Where the wych elm grows

Country Life UK|June 24, 2020

Where the wych elm grows
Fifty years after his death, Jenny Bardwell reflects on the life of Howards End author and King’s College Honorary Fellow E. M. Forster
Jenny Bardwell

A SMALL boy stood beside a large, overhanging tree in a Hertfordshire garden in the 1880s. According to folklore, if pigs’ teeth were found in a tree’s trunk, chewing a small piece of its bark could cure toothache. This wych elm, with its few embedded teeth, held a deep fascination for the young boy as he played in the grounds of his home.

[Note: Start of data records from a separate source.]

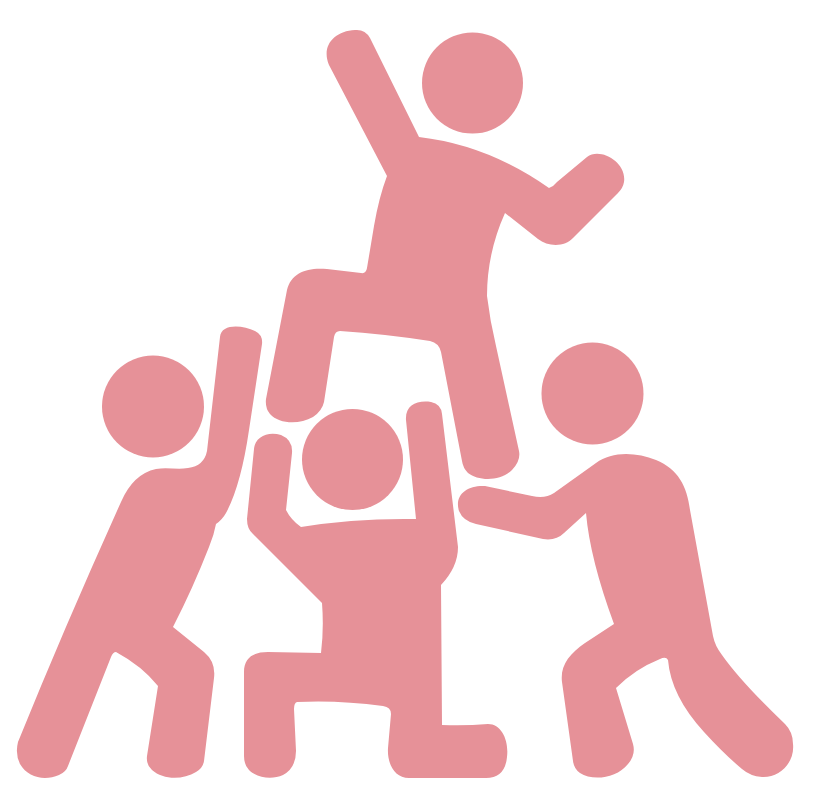
<!DOCTYPE html>
<html lang="en">
<head>
<meta charset="utf-8">
<title>Teamwork pyramid</title>
<style>
:root { --paper: #ffffff; --figure: #e69198; }
html, body { margin: 0; width: 814px; height: 788px; overflow: hidden; background: var(--paper); }
.pyramid { display: block; fill: var(--figure); }
</style>
</head>
<body>
<svg class="pyramid" width="814" height="788" viewBox="0 0 814 788" role="img" aria-label="Four figures forming a human pyramid, three supporting one who climbs to the top">
  <g id="climber">
    <circle cx="472.500" cy="83" r="50.500"/>
    <path d="M329 65C321 46 334 31 355 30Q365 29 370 38L419 137Q488 145 549 188Q554 186 557 182L587 157C600 147 627 162 624 182Q623 188 618 193L573 238C565 247 548 247 538 239L505 213Q487 253 487 296Q490 321 496 346L519 451Q521 461 512 470C500 482 478 481 468 473Q463 468 462 461L441 352Q439 343 430 341Q385 334 340 331Q335 331 334 337L324 402Q322 411 313 417C299 425 279 424 270 414Q265 408 266 399L287 290C291 273 307 267 327 269L361 273Q366 274 367 268L374 226Q379 197 387 176Z"/>
  </g>
  <g id="left-supporter">
    <circle cx="153" cy="406.500" r="51"/>
    <path d="M220 337C221 323 243 325 255 331Q263 335 262 344L249 430Q241 485 226 513Q222 520 216 524Q214 535 209 547Q193 588 173 627L204 652Q216 662 214 678L204 761Q203 768 196 772C183 780 163 780 152 770Q146 765 147 756L158 686Q142 666 116 652Q113 652 111 657L68 766Q66 772 59 775C45 781 28 778 20 764Q15 754 18 742Q65 626 121 502Q133 474 156 469C168 467 177 470 188 468Q204 466 207 451Z"/>
  </g>
  <g id="kneeling-supporter">
    <circle cx="352.500" cy="459.500" r="50.500"/>
    <path d="M254 449C255 436 269 431 281 435Q293 440 292 453L286 510Q291 520 301 527Q355 518 416 519L406 420C405 405 417 400 431 402Q441 404 442 414L458 547Q458 567 441 585L442 725Q465 726 488 724C502 724 509 741 507 757Q505 778 486 778L409 778C394 778 387 763 388 748L391 714Q391 707 383 706Q339 700 297 702Q294 703 294 709L296 751Q296 768 283 775C272 780 257 778 249 770Q244 765 244 756L244 672C244 658 253 652 268 652L321 653Q324 629 322 603L253 534Q247 529 247 519Z"/>
  </g>
  <g id="right-supporter">
    <circle cx="592.500" cy="393.500" r="51"/>
    <path d="M459 511C454 495 467 485 485 486L532 496Q545 499 554 493L596 463C612 451 636 452 656 460C678 469 687 486 690 510L713 636Q715 646 722 655Q741 682 785 724Q793 732 793 744C795 763 779 778 762 777Q750 776 742 769Q724 754 704 732Q671 696 668 660Q666 656 660 659Q635 669 616 688L633 744Q636 755 628 764C616 779 592 781 580 773Q574 769 573 761L562 682C560 666 569 654 585 643L614 624Q590 559 586 513L564 533Q556 541 543 539L476 524Q463 521 459 511Z"/>
  </g>
</svg>
</body>
</html>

The lad grew into the novelist E. M. Forster (Morgan to his friends), who died 50 years ago this month. The wych elm was in the grounds of Rooksnest, where Forster lived for 10 impressionable years. Fans of Howards End will know that the tree carries a mystical weight, just like the character Mrs Wilcox, who was born in the fictional house. The eagle-eyed might even have noticed that it was changed to a chestnut tree for the film starring Emma Thompson and Anthony Hopkins.

Forster’s six published novels, from Where Angels Fear to Tread to A Passage to India, are still popular today for their social comedy and portrayal of emotional entanglements against the scenic backdrops of Italy, Cambridge, India and the Home Counties. Howards End, published in 1910, put a little district of Hertfordshire firmly on the literary map.

Edward Morgan Forster was born in 1879 and barely knew his architect father, who died from tuberculosis before Morgan was two.

An only child, he shared houses and holidays with his adored mother, Lily, for most of her life. Soon after the pair left Rooksnest in 1893, Forster made schoolboy jottings describing the house, grounds and neighbours. He noted the ‘oblong built of red brick that had long lost its crudeness of colour’, a vine creeping around the brickwork, exposed beams on ceilings, the nursery, the paddock for his pony and cherry and pear trees, and was fascinated by the working farm close by, where he played and collected eggs. The small family had various property troubles, including battles with their landlord, Col Wilkinson, over their ad hoc, costly water supply, and there was the occasional invasion of mice.


You can read up to 3 premium stories before you subscribe to Magzter GOLD

Log in, if you are already a subscriber


Get unlimited access to thousands of curated premium stories and 5,000+ magazines


June 24, 2020